Friday, August 08, 2008
That gives me just enough time to post a picture I took in Dallas.
Let me know how this looks on your browser. I'm having trouble - maybe? - with pictures appearing darker on the blog than they do otherwise. I know this is pretty subjective, but does it appear too dark to you? It's supposed to look gloomy, but not totally midnighted!
I had a great time in Dallas - especially on a couple of fabulous Blogger Blind Dates that I will have to tell you about later. But now, I'm goin' to bed!
Sunday, August 03, 2008
It was a full flight and being one of those people who don't print their boarding passes until the morning of the flight, if at all, I was in one of the later boarding groups. I managed to find a seat in the front of the plane, squeezed between a couple of female readers.
The aisle reader was a lady I'd noticed in the terminal. She was reading serious literature. She wore socks with her sandals, a denim skirt and her graying hair was in a thin, fuzzy braid that snaked down to her shoulder blades. You've seen this woman, right? You can always trust 'em to be perfectly compatible seat companions. They just want to read.
The woman in the window seat was younger. Short black hair. Kicky black framed glasses. Pale skin. Indecisive. She brought a copy of Cosmo, and a skinny paperback; both of which she ignored as she flipped through all the printed material that was in the seat back pocket in front of her.
We were a very quiet row.
As we began our descent, I put my book away and looked past the pale girl and out the window. Two reasons for that. One, I can't read when the plane is bouncing as it always does on its way down to the ground and two, I always play a little game in my head during landings. It's called "Can I Survive A Fall From This Height?" No real rules, just sort of mentally estimating my chance of survival. My estimates are admittedly unrealistically optimistic, but that's probably normal for us superhero types.
Anyway, as I was looking out the window, the pilot made a weird turn that made the plane feel like it was pivoting on the left side wing. (Port? Starboard? I think port, but I wouldn't put money on it.) Pale girl dropped the sky mall magazine and grabbed for the armrests.
No sooner had he straightened out, than the pilot dipped us violently to the other side. Pale girl was even more so.
I smiled at her and finally spoke. "Nothing like coming into town at a freakish angle, is there?"
"Nope," she said with a nervous laugh. "I really hate to fly."
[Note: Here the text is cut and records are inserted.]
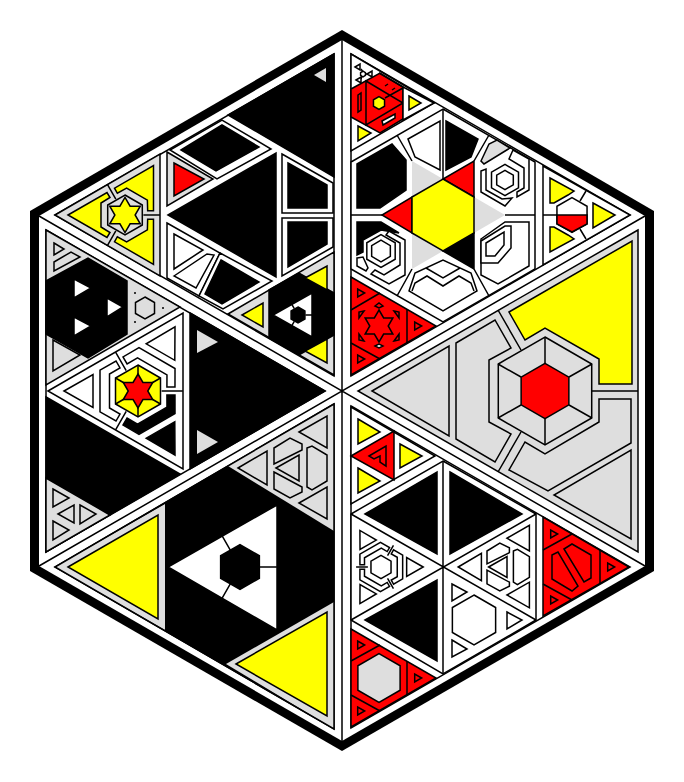
<!DOCTYPE html>
<html lang="en">
<head>
<meta charset="utf-8">
<title>Hexagon of triangles</title>
<style>
:root { --ink: #000; --paper: #fff; --grey: #dedede; --yellow: #ff0; --red: #f00; }
html, body { margin: 0; background: var(--paper); overflow: hidden; }
svg { display: block; width: 684px; height: 782px; }
polygon, path { vector-effect: non-scaling-stroke; }
.art { stroke: var(--ink); stroke-width: 1.5; fill: var(--paper); }
.ink { fill: var(--ink); }
.paper { fill: var(--paper); }
.grey { fill: var(--grey); }
.yellow { fill: var(--yellow); }
.red { fill: var(--red); }
.open { fill: none; }
.plain { stroke: none; }
</style>
</head>
<body>
<svg viewBox="0 0 684 782" role="img" aria-label="Hexagon divided into six patterned triangles in black, white, grey, yellow and red">
<defs>
  <polygon id="hex" points="0,-20 17.3,-10 17.3,10 0,20 -17.3,10 -17.3,-10"/>
  <polygon id="star" points="0,-20 5.8,-10 17.3,-10 11.5,0 17.3,10 5.8,10 0,20 -5.8,10 -17.3,10 -11.5,0 -17.3,-10 -5.8,-10"/>
  <polygon id="right" points="20,0 -10,-17.3 -10,17.3"/>
  <path id="spokes" d="M20,0H38M-10,-17.3L-19,-33M-10,17.3L-19,33"/>
  <g id="arm">
    <polygon points="-74,0 -45,-16.5 -45,16.5"/>
    <polygon points="-38,-20.8 -22,-30 -18,-23 -28.5,-17 -28.5,17 -18,23 -22,30 -38,20.8"/>
  </g>
  <polygon id="claw" points="-57,0 -18,-22.5 -15,-17.5 -24,-12 -24,12 -15,17.5 -18,22.5"/>
  <g id="corner-marks">
    <use href="#right" transform="translate(-19 -33) scale(.23)"/>
    <use href="#right" transform="translate(38 0) scale(.23)"/>
    <use href="#right" transform="translate(-19 33) scale(.23)"/>
  </g>
  <g id="petals">
    <polygon points="-61,0 -32,-17 -32,17"/>
    <polygon points="0,-36 28,-52 28,-20"/>
    <polygon points="0,35 28,19 28,51"/>
    <polygon points="-25,-20 -9,-30 3,-24 3,-18 -25,-4"/>
    <polygon points="-25,4 3,19 3,24 -9,30 -25,21"/>
    <polygon points="8,-20 13,-22 28,-13 28,13 13,22 8,19"/>
    <polygon points="-23,0 0,-13 0,13"/>
  </g>
</defs>

<g class="art">
  <g id="frame">
    <polygon class="ink plain" points="342,30 654,211 654,571 342,751 30,571 30,211"/>
    <polygon class="plain" points="342,40 645,216 645,566 342,741 39,566 39,216"/>
    <path d="M342,40V741M39,216L645,566M39,566L645,216"/>
  </g>

  <g id="upper-left">
    <polygon points="334,54 55,215 334,376"/>
    <polygon class="ink" points="334,54 228,115 334,177"/>
    <polygon class="grey plain" points="326,68 314,75 326,82"/>
    <g id="yellow-claws">
      <polygon class="grey" points="55,215 160,154 160,276"/>
      <g class="yellow" transform="translate(125 215)">
        <use href="#claw"/><use href="#claw" transform="rotate(120)"/><use href="#claw" transform="rotate(240)"/>
        <use class="open" href="#spokes" transform="scale(.92)"/>
        <use class="grey" href="#hex"/><use href="#star" transform="scale(.88)"/>
      </g>
    </g>
    <polygon class="grey" points="167,152 213,179 167,206"/>
    <polygon class="red" points="174,163 204,179 174,196"/>
    <polygon points="170,150 222,120 271,149 217,179"/>
    <polygon class="ink" points="181,150 222,125 259,147 216,171"/>
    <polygon class="ink" points="168,215 276,153 276,277"/>
    <polygon points="282,154 333,183 333,213 282,213"/>
    <polygon class="ink" points="288,163 327,185 327,208 288,208"/>
    <polygon points="282,218 333,218 333,247 282,276"/>
    <polygon class="ink" points="288,222 327,222 327,244 288,267"/>
    <polygon points="167,223 220,253 199,296 167,278"/>
    <polygon points="174,234 203,250 174,269"/>
    <polygon points="174,276 207,254 214,255 196,288"/>
    <polygon points="220,253 272,281 223,309 199,296"/>
    <polygon class="ink" points="221,260 259,282 222,304 205,294"/>
    <g id="small-black-hexagon">
      <polygon class="grey" points="228,314 334,252 334,375"/>
      <polygon class="ink" points="269,290 299,273 334,293 334,335 299,355 269,338"/>
      <polygon class="yellow" points="242,315 263,303 263,327"/>
      <polygon class="yellow" points="305,278 327,266 327,290"/>
      <polygon class="yellow" points="305,351 327,339 327,363"/>
      <polygon points="273,315 312,293 312,337"/>
      <use class="ink" href="#hex" transform="translate(298 315) scale(.4)"/>
      <use class="open" href="#spokes" transform="translate(298 315) scale(.37)"/>
    </g>
  </g>

  <g id="upper-right">
    <polygon points="351,54 630,215 351,376"/>
    <g id="top-corner">
      <polygon points="351,54 434,103 351,151"/>
      <polygon class="red" points="351,89 380,73 403,87 403,119 380,133 351,117"/>
      <path class="open" d="M366,81L403,103L366,125ZM379,73L403,87M385,98L403,88"/>
      <polygon class="red" points="358,95 361,93 361,110 358,112"/>
      <polygon class="paper" points="382,121 395,114 395,118 383,125"/>
      <path d="M385,86L388,84M392,90L395,88"/>
      <use class="yellow" href="#hex" transform="translate(379 103) scale(.32)"/>
      <use href="#hex" transform="translate(363 74) scale(.14)"/>
      <path d="M363,72L361,69M365,74H368M362,76L361,79"/>
      <polygon points="355,67 360,64 360,70"/><polygon points="367,74 372,71 372,77"/><polygon points="356,80 361,77 361,83"/>
      <polygon points="403,87 434,103 403,120"/>
      <polygon class="yellow" points="409,96 421,103 409,110"/>
      <polygon class="yellow" points="358,126 371,133 358,141"/>
    </g>
    <g id="flower">
      <polygon points="443,109 535,162 535,269 443,322 351,269 351,162"/>
      <path d="M397,135L412,161M489,135L474,161M505,215H535M474,269L489,296M412,269L397,296M351,215H382M443,109V179"/>
      <polygon class="grey plain" points="412,161 443,179 412,197"/>
      <polygon class="grey plain" points="474,197 505,215 474,233"/>
      <polygon class="grey plain" points="412,233 443,251 412,269"/>
      <polygon class="red" points="474,161 474,197 443,179"/>
      <polygon class="red" points="412,197 412,233 382,215"/>
      <polygon class="ink" points="443,251 474,233 474,269"/>
      <polygon class="yellow" points="443,179 474,197 474,233 443,251 412,233 412,197"/>
      <polygon class="ink" points="357,164 392,144 406,160 406,190 380,208 357,208"/>
      <polygon points="408,139 440,121 440,170 415,157"/>
      <polygon class="ink" points="446,121 478,139 471,157 446,170"/>
      <polygon class="grey" points="481,161 489,144 497,140 510,148 484,164"/>
      <polygon points="513,150 529,159 529,190 517,197 517,192 524,188 524,168 509,159"/>
      <polygon points="481,171 486,169 486,190 502,199 512,198 505,206 481,192"/>
      <use href="#hex" transform="translate(505 180) scale(.78)"/>
      <use href="#hex" transform="translate(505 180) scale(.48)"/>
      <polygon points="481,239 505,222 529,222 529,266 498,284 481,275"/>
      <polygon points="481,241 505,226 511,226 511,248 498,263 481,263"/>
      <polygon points="486,243 504,232 504,245 495,256 486,256"/>
      <polygon points="409,291 415,273 443,260 471,273 477,291 443,311"/>
      <path class="open" d="M426,268L443,278L460,268M412,291L415,283L427,276L443,286L459,276L471,283L474,291"/>
      <polygon class="ink" points="357,222 381,222 399,233 381,230 363,240 363,252 357,255"/>
      <polygon points="389,231 405,240 405,275 389,284 371,274 375,270 384,275 400,265 400,243 386,235"/>
      <polygon points="357,258 363,257 368,268 366,271 357,266"/>
      <use href="#hex" transform="translate(381 251) scale(.82)"/>
      <use href="#hex" transform="translate(381 251) scale(.54)"/>
    </g>
    <g id="right-corner">
      <polygon points="543,166 630,215 543,265"/>
      <polygon class="yellow" points="550,178 574,191 568,195 554,203 550,203"/>
      <polygon class="yellow" points="593,203 615,215 593,228"/>
      <polygon class="yellow" points="550,252 550,227 554,227 568,235 574,239"/>
      <path class="open" d="M543,215H557M580,201L586,191M580,229L586,239"/>
      <use href="#hex" transform="translate(572 215) scale(.87)"/>
      <polygon class="red" points="557,215 587,215 587,224 572,232 557,224"/>
    </g>
    <g id="red-star">
      <polygon class="red" points="351,277 436,326 351,375"/>
      <path class="open" d="M351,310L380,293M407,309V343M351,343L380,359"/>
      <g class="red" transform="translate(379 326)">
        <use href="#corner-marks"/><use href="#star" transform="scale(.8)"/>
        <polygon points="-4,-20 0,-23 4,-20 0,-18"/><polygon class="paper" points="-4,20 0,18 4,20 0,22"/>
        <polygon points="15,-15 20,-14 20,-8"/><polygon points="15,15 20,14 20,8"/>
        <polygon points="-15,-15 -20,-14 -20,-8"/><polygon points="-15,15 -20,14 -20,8"/>
      </g>
    </g>
  </g>

  <g id="middle-right">
    <polygon class="grey" points="638,230 358,391 638,552"/>
    <polygon class="grey" points="372,391 449,346 449,436"/>
    <polygon class="grey" points="456,343 495,320 511,348 489,360 489,422 511,434 495,462 456,439"/>
    <polygon class="yellow" points="509,312 632,241 632,384 599,384 599,359 545,328 525,340"/>
    <polygon class="grey" points="631,399 631,443 548,491 509,470 525,442 545,454 599,422 599,399"/>
    <polygon class="grey" points="631,450 631,539 554,495"/>
    <path d="M592,391H638M521,432L498,472M521,350L498,310"/>
    <use class="grey" href="#hex" transform="translate(545 391) scale(2.7)"/>
    <path d="M545,337V364M592,364L569,377M592,418L569,405M545,445V418M498,418L521,405M498,364L521,377"/>
    <use class="red" href="#hex" transform="translate(545 391) scale(1.38)"/>
  </g>

  <g id="lower-right">
    <polygon points="351,406 630,567 351,728"/>
    <g id="red-triangle">
      <polygon points="351,407 435,456 351,504"/>
      <polygon class="red" points="351,456 394,431 394,480"/>
      <polygon class="red" points="369,456 386,446 386,466 380,462 380,456 374,459"/>
      <polygon class="yellow" points="358,419 380,432 358,444"/>
      <polygon class="yellow" points="400,444 422,456 400,468"/>
      <polygon class="yellow" points="358,468 380,481 358,493"/>
    </g>
    <polygon points="443,461 536,514 536,620 443,674 351,620 351,514"/>
    <path d="M443,461V674M351,514L536,620M351,620L536,514"/>
    <polygon class="ink" points="365,514 437,472 437,554"/>
    <polygon class="ink" points="450,472 522,514 450,554"/>
    <polygon class="ink" points="365,620 437,580 437,661"/>
    <g id="white-arms" transform="translate(381 567)">
      <g transform="scale(-.57 .57)">
        <use href="#arm"/><use href="#arm" transform="rotate(120)"/><use href="#arm" transform="rotate(240)"/>
        <use class="open" href="#spokes" transform="scale(1.15)"/>
      </g>
      <use href="#hex" transform="scale(.58)"/>
    </g>
    <use id="white-petals" href="#petals" transform="translate(507 567) scale(.8)"/>
    <g id="white-hexagon">
      <use href="#hex" transform="translate(474 620) scale(1.25)"/>
      <polygon points="452,584 467,592 452,601"/><polygon points="507,612 522,620 507,629"/><polygon points="452,640 467,649 452,657"/>
    </g>
    <g id="red-split" class="red">
      <polygon points="543,517 629,567 543,616"/>
      <path class="open" d="M543,550L572,534M600,550V584M543,584L572,600"/>
      <use href="#corner-marks" transform="translate(572 567)"/>
      <polygon points="552,555 558,552 578,586 572,591 552,579"/>
      <polygon points="564,549 572,544 591,555 591,578 584,582"/>
    </g>
    <g id="grey-hexagon" class="red">
      <polygon points="351,629 436,678 351,727"/>
      <path class="open" d="M351,661L380,645M407,661V695M351,695L380,711"/>
      <use href="#corner-marks" transform="translate(379 678)"/>
      <use class="grey" href="#hex" transform="translate(379 678) scale(1.22)"/>
    </g>
  </g>

  <g id="lower-left">
    <polygon class="ink" points="334,404 55,567 334,729"/>
    <polygon class="grey plain" points="55,567 165,504 165,630"/>
    <polygon class="grey plain" points="334,404 228,466 334,531"/>
    <polygon class="grey plain" points="334,602 226,664 334,729"/>
    <polygon class="open" points="334,404 55,567 334,729"/>
    <polygon class="yellow" points="68,567 158,515 158,619"/>
    <polygon class="yellow" points="236,664 327,612 327,716"/>
    <polygon points="168,567 277,505 277,630"/>
    <use class="ink" href="#hex" transform="translate(240 567) scale(1.12)"/>
    <use class="open" href="#spokes" transform="translate(240 567) scale(.97)"/>
    <use id="grey-petals" class="grey" href="#petals" transform="translate(299 468)"/>
  </g>

  <g id="middle-left">
    <polygon points="46,230 325,391 46,552"/>
    <g id="black-hexagon">
      <polygon class="grey" points="46,230 180,307 46,385"/>
      <polygon class="ink" points="46,281 88,258 127,281 127,334 88,358 46,334"/>
      <polygon points="74,279 91,288 74,298"/><polygon points="107,298 123,307 107,317"/><polygon points="74,317 91,326 74,336"/>
      <polygon class="grey" points="54,243 64,249 54,255"/>
      <polygon class="grey" points="54,262 71,252 80,257 54,271"/>
      <use class="grey" href="#hex" transform="translate(145 308) scale(.55)"/>
      <path d="M134,293H136M134,322H136M162,308H164"/>
      <polygon class="grey" points="53,340 80,355 53,371"/>
    </g>
    <g id="star-triangle">
      <polygon points="48,391 183,313 183,469"/>
      <g transform="translate(138 391)">
        <use href="#arm"/><use href="#arm" transform="rotate(120)"/><use class="ink" href="#arm" transform="rotate(240)"/>
        <use class="open" href="#spokes" transform="scale(1.18)"/>
        <use class="yellow" href="#hex" transform="scale(1.3)"/>
        <path d="M0,-26V26M-22.5,-13L22.5,13M-22.5,13L22.5,-13"/>
        <use class="red" href="#star" transform="scale(.85)"/>
      </g>
    </g>
    <g id="black-band">
      <polygon class="ink" points="46,397 180,474 46,552"/>
      <polygon class="grey" points="46,478 110,515 46,552"/>
      <polygon class="grey" points="53,489 69,498 53,507"/>
      <polygon class="grey" points="80,505 96,514 80,524"/>
      <polygon class="grey" points="53,521 69,530 53,540"/>
      <polygon class="grey" points="58,514 74,505 74,523"/>
    </g>
    <polygon class="ink" points="190,313 325,391 190,469"/>
    <polygon class="grey plain" points="197,330 218,342 197,353"/>
    <polygon class="grey plain" points="197,430 218,442 197,454"/>
  </g>
</g>
</svg>
</body>
</html>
I smiled at her again, hopefully encouragingly. By now we were very close to the ground and the plane started to dip back in the other direction. I thought I would make some small talk to help take her mind off the landing. I glanced back out the window.
"Hey look! We're flying right over the cemetery!"
Not helpful. Soooo not helpful.